What the task requires
Could you set down exactly the lines of the data below, starting at the one that holds "186L308 207Q313 210" and ending at the one that holds "192L247 180L287 207Q294", both included, and only those?

Exercise data
********

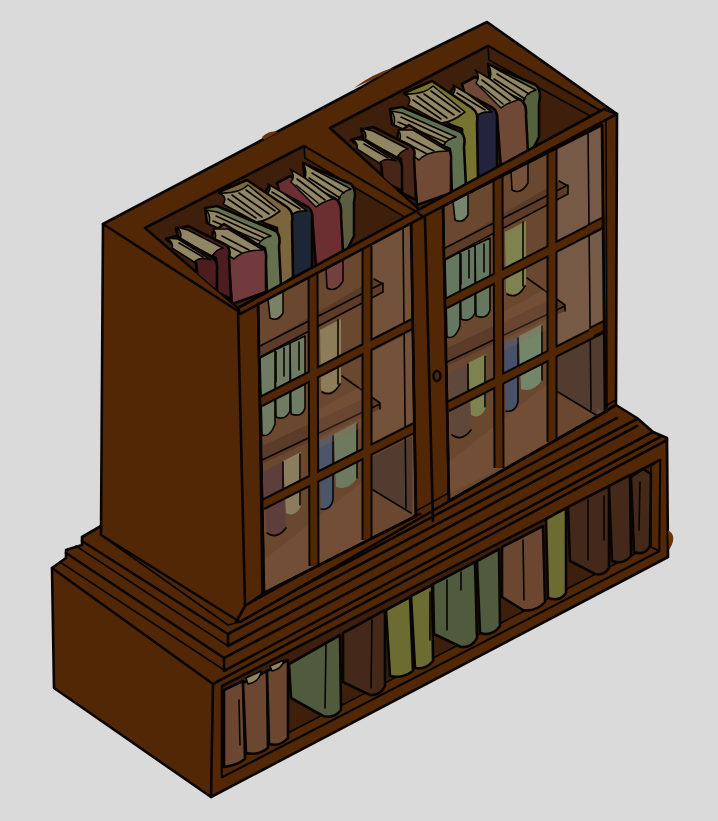
<!DOCTYPE html>
<html lang="en">
<head>
<meta charset="utf-8">
<title>Bookcase</title>
<style>
:root{--paper:#dadada;--ink:#080402;--wood:#522706;--wood-deep:#422008;--inside:#3d1f0b;--glass:#6a472f;--glass-pale:#745a47;--glass-dim:#513c2f;--pages:#918663;--sage:#5f6d4f;--moss:#505a3d;--olive:#6c6b31;--clay:#6b4630;--umber:#44291b}
html,body{margin:0;height:100%;overflow:hidden;background:var(--paper)}
svg{display:block;width:718px;height:821px}
.ink{stroke:var(--ink);stroke-width:2.6;stroke-linejoin:round;stroke-linecap:round}
.thin{stroke-width:1.6}
.line{fill:none}
.wood{fill:var(--wood)}
.pages{fill:var(--pages)}
.set-red{--a:#4b1d1f;--b:#713a3c;--c:#65704f;--d:#7b653f;--e:#1d2636;--f:#6b2f31;--g:#5b5c40}
.set-earth{--a:#472618;--b:#714a35;--c:#5f7050;--d:#77742f;--e:#22233c;--f:#6f4935;--g:#55603c}
.a{fill:var(--a)}.b{fill:var(--b)}.c{fill:var(--c)}.d{fill:var(--d)}.e{fill:var(--e)}.f{fill:var(--f)}.g{fill:var(--g)}
.door-left{--s1:#6f7b62;--s2:#8d7c58;--s3:#5d3e3c;--s4:#8a7c5c;--s5:#4c566a;--s6:#6d7a60;--t1:#7b8264;--t2:#74403d}
.door-right{--s1:#65785f;--s2:#7f8250;--s3:#5f4739;--s4:#7e8250;--s5:#475169;--s6:#74866a;--t1:#77866a;--t2:#75503b}
.s1{fill:var(--s1)}.s2{fill:var(--s2)}.s3{fill:var(--s3)}.s4{fill:var(--s4)}.s5{fill:var(--s5)}.s6{fill:var(--s6)}.t1{fill:var(--t1)}.t2{fill:var(--t2)}
.sage{fill:var(--moss)}.olive{fill:var(--olive)}.clay{fill:var(--clay)}.umber{fill:var(--umber)}
.bar{stroke:var(--wood);stroke-width:7;fill:none}
.bar-edge{stroke:var(--ink);stroke-width:11;fill:none}
</style>
</head>
<body>
<svg viewBox="0 0 718 821" role="img" aria-label="Wooden bookcase with glass doors and rows of books">
<defs>
  <g id="top-books" class="ink">
    <path class="g" d="M303 163L314 168L351 184Q357 190 354 202V236L342 260L340 204L305 180Z"/>
    <path class="pages thin" d="M303 163Q308 172 304 181L338 203Q339 192 351 189L315 170Z"/>
    <path class="line thin" d="M312 173L344 193M309 178L340 198"/>
    <path class="f" d="M277 183L290 176L336 199Q342 204 341 215L343 252L316 268L312 214L280 194Z"/>
    <path class="pages thin" d="M290 169Q296 176 291 182L316 207Q322 202 333 199L305 178Z"/>
    <path class="line thin" d="M297 179L325 200M296 185L318 203"/>
    <path class="e" d="M269 186L308 207Q313 210 312 220V268L293 278L291 218L262 196Z"/>
    <path class="pages thin" d="M268 184Q273 189 265 196L290 216Q297 210 307 211L283 193Z"/>
    <path class="line thin" d="M272 192L300 209"/>
    <path class="d" d="M219 192L247 180L287 207Q294 212 292 222L293 277L279 287L277 228L266 224Z"/>
    <path class="pages thin" d="M219 193Q228 197 223 204L256 222Q266 222 280 211L248 185Q239 194 219 193Z"/>
    <path class="line thin" d="M232 195L262 217M239 193L269 214M246 190L275 211M228 199L256 218"/>
    <path class="c" d="M205 208L217 206L276 231Q281 236 279 246L281 286L267 293L265 248L207 223Z"/>
    <path class="pages thin" d="M206 210Q211 215 209 224L258 245Q262 238 271 236L217 212Z"/>
    <path class="line thin" d="M216 216L264 238M213 221L260 241"/>
    <path class="b" d="M213 232L224 224L262 247Q267 250 266 260V292L232 304L229 266L211 245Z"/>
    <path class="pages thin" d="M213 229Q219 236 211 244L234 259Q242 250 263 250L228 229Z"/>
    <path class="line thin" d="M222 236L249 250M219 241L242 253"/>
    <path class="a" d="M176 229L188 226L226 245Q231 249 229 257L231 299L217 292L216 258L179 240Z"/>
    <path class="pages thin" d="M176 227Q183 232 180 239L212 256Q217 249 223 248L188 230Z"/>
    <path class="a" d="M166 239L176 236L213 258Q218 262 217 270V290L198 280L196 263Z"/>
    <path class="pages thin" d="M166 238Q174 242 172 248L194 262Q201 256 211 260L178 239Z"/>
    <path class="line thin" d="M179 243L203 257"/>
  </g>
  <g id="shelves" class="thin">
    <path fill="#7b5c46" opacity=".55" d="M372 243L411 222V320L372 341ZM372 352L412 332V425L372 446Z"/>
    <path fill="var(--glass-dim)" d="M372 457L412 437V514L372 490Z"/>
    <path fill="#5c3c28" d="M260 346L374 279L383 284V292L260 358ZM262 446L369 396L380 403V409L262 464Z"/>
    <path class="ink thin line" d="M260 346L383 283V292L260 357M374 279L383 284M262 460L380 404V409M342 376L380 403M373 490L411 513M403 228L406 508"/>
    <path class="t1 ink thin" d="M268 299L283 291V313Q278 322 270 318Z"/>
    <path class="t2 ink thin" d="M326 269L343 260V281Q336 293 327 288Z"/>
    <path class="s1 ink thin" d="M260 358L275 350V424Q270 438 262 435ZM275 350L290 343V411Q285 421 276 417ZM290 343L305 336V408Q302 418 291 414Z"/>
    <path class="ink thin line" d="M276 352V382M284 348V376M299 342V370"/>
    <path class="s2" d="M320 330L341 319V382Q333 397 321 390Z"/>
    <path class="ink thin line" d="M338 320V384M322 392Q332 398 340 384"/>
    <path class="s3" d="M263 472L282 462L286 528Q276 540 267 531Z"/>
    <path class="s4" d="M283 461L301 452V506Q295 518 286 513Z"/>
    <path class="s5" d="M319 441L333 434V500Q329 512 321 508Z"/>
    <path class="s6" d="M334 434L357 422V478Q349 491 336 487Z"/>
    <path class="ink thin line" d="M267 533Q277 540 286 528M283 462V488M300 454V505M333 436V500M357 424V478M321 509Q330 511 333 500"/>
    <path fill="#8a654b" opacity=".25" d="M264 560L367 478V540L264 592ZM318 410L367 383V425L318 449Z"/>
  </g>
  <g id="mullions">
    <path class="bar-edge" d="M260 402L414 323M262 505L416 427M313 274L314 566M367 246V540"/>
    <path class="bar" d="M260 402L414 323M262 505L416 427M313 274L314 566M367 246V540"/>
  </g>
  <clipPath id="left-pane"><path d="M258 303L411 222L416 516L264 593Z"/></clipPath>
  <clipPath id="right-pane"><path d="M443 206L602 125L605 412L449 501Z"/></clipPath>
  <clipPath id="left-well"><path d="M145 228L160 130H370L418 213L238 308Z"/></clipPath>
  <clipPath id="right-well"><path d="M330 128L350 30H560L604 113L422 212Z"/></clipPath>
</defs>

<rect width="718" height="821" fill="var(--paper)"/>

<g id="base">
  <path class="wood ink" d="M101 526L82 537V545L66 550V558L52 568L54 688L211 797L668 557L667 438L653 432L637 418L616 405Z"/>
  <path fill="#6b3208" d="M668 530Q678 536 669 550Z"/>
  <path class="line ink" d="M82 541L228 634L637 419M228 634V646L637 426M66 553L224 658L653 432M224 658V671L660 437M52 568L213 684L667 440M213 684L211 797M236 622L617 418"/>
  <path class="line ink thin" d="M101 535L228 625L240 622M228 646L76 546M224 670L60 562"/>
  <path class="ink" fill="var(--inside)" d="M222 686L660 460L659 551L222 777Z"/>
  <path class="wood ink thin" d="M222 767L650 546L659 551L222 777Z"/>
  <path class="wood ink thin" d="M651 466L660 460L659 551L651 547Z"/>
  <g id="base-books" class="ink">
    <path class="clay" d="M224 690L243 681L245 759Q236 766 224 767Z"/>
    <path class="clay" d="M243 683L267 671L268 748Q258 756 246 753Z"/>
    <path class="clay" d="M267 671L288 660V738Q280 747 269 744Z"/>
    <path class="pages thin" d="M246 678L261 671Q260 682 248 684ZM270 666L284 660Q282 669 272 671Z"/>
    <path class="sage" d="M289 664L340 635L341 710Q334 719 323 716L291 698Z"/>
    <path class="umber" d="M343 633L385 610V686Q380 696 370 695L343 682Z"/>
    <path class="olive" d="M386 610L410 597L413 671Q402 679 390 676Z"/>
    <path class="olive" d="M411 596L432 585L433 661Q426 670 415 668Z"/>
    <path class="sage" d="M433 584L475 562L477 638Q472 648 461 647L434 634Z"/>
    <path class="sage" d="M477 561L499 549L500 626Q492 637 480 633Z"/>
    <path class="clay" d="M502 547L543 526L545 602Q536 612 523 610L502 597Z"/>
    <path class="olive" d="M546 519L566 508V593Q560 602 548 598Z"/>
    <path class="umber" d="M568 507L609 486V568Q604 576 595 574L570 561Z"/>
    <path class="umber" d="M609 486L630 475L631 556Q623 565 612 561Z"/>
    <path class="umber" d="M631 477L643 469L651 474L650 546Q645 556 634 552Z"/>
    <path class="line thin" d="M326 645L325 708M372 620L371 688M461 572V590M447 580V630M523 540L524 600M588 500V560M604 496V540M640 482L639 530M239 700L240 745M430 592V640"/>
  </g>
</g>

<g id="cabinet">
  <path class="wood ink" d="M103 224L262 140L275 133L360 88L392 69L487 22L617 114L616 405L240 622L101 535Z"/>
  <path fill="#6b3208" d="M262 137Q270 130 278 132L264 140ZM354 88Q372 74 395 67L380 76Z"/>
  <path class="line ink" d="M103 224L238 311L245 606L236 622"/>
  <path class="line ink thin" d="M245 606L616 400"/>

  <g id="left-compartment">
    <path class="ink" fill="var(--inside)" d="M145 228L304 146L418 213L238 308Z"/>
    <path class="wood ink thin" d="M304 146L418 213L408 219L305 158Z"/>
    <g clip-path="url(#left-well)"><use href="#top-books" class="set-red"/></g>
  </g>
  <g id="right-compartment">
    <path class="ink" fill="var(--inside)" d="M330 128L488 46L604 113L422 212Z"/>
    <path class="ink thin" fill="var(--wood-deep)" d="M488 46L604 113L594 118L489 60Z"/>
    <g clip-path="url(#right-well)"><use href="#top-books" class="set-earth" x="185" y="-99"/></g>
  </g>

  <g id="left-door">
    <path class="ink" fill="var(--glass)" d="M258 303L411 222L416 516L264 593Z"/>
    <g clip-path="url(#left-pane)">
      <use href="#shelves" class="door-left"/>
      <use href="#mullions"/>
    </g>
    <path class="line ink" d="M258 303L411 222L416 516L264 593Z"/>
  </g>
  <g id="right-door">
    <path class="ink" fill="var(--glass)" d="M443 206L602 125L605 412L449 501Z"/>
    <g clip-path="url(#right-pane)">
      <path fill="var(--glass-pale)" d="M556 148L605 124V330L556 350Z"/>
      <path fill="var(--glass-dim)" d="M556 355L605 330V412L556 390Z"/>
      <use href="#shelves" class="door-right" x="185" y="-98"/>
      <use href="#mullions" x="185" y="-98"/>
      <path class="bar-edge" d="M590 229L608 220M592 332L608 324"/>
      <path class="bar" d="M588 230L608 220M590 333L608 324"/>
    </g>
    <path class="line ink" d="M443 206L602 125L605 412L449 501Z"/>
    <ellipse class="wood ink" cx="437" cy="376" rx="3.5" ry="5"/>
  </g>
  <path class="wood ink" d="M238 308L604 109L617 114L240 314Z"/>
  <path class="line ink" d="M418 213L425 218L433 521M414 516L420 514M605 412L616 405M264 593L248 604"/>
  <path class="line ink thin" d="M258 303L262 597M606 122L607 412"/>
</g>
</svg>
</body>
</html>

********

Task solution
    <path class="e" d="M269 186L308 207Q313 210 312 220V268L293 278L291 218L262 196Z"/>
    <path class="pages thin" d="M268 184Q273 189 265 196L290 216Q297 210 307 211L283 193Z"/>
    <path class="line thin" d="M272 192L300 209"/>
    <path class="d" d="M219 192L247 180L287 207Q294 212 292 222L293 277L279 287L277 228L266 224Z"/>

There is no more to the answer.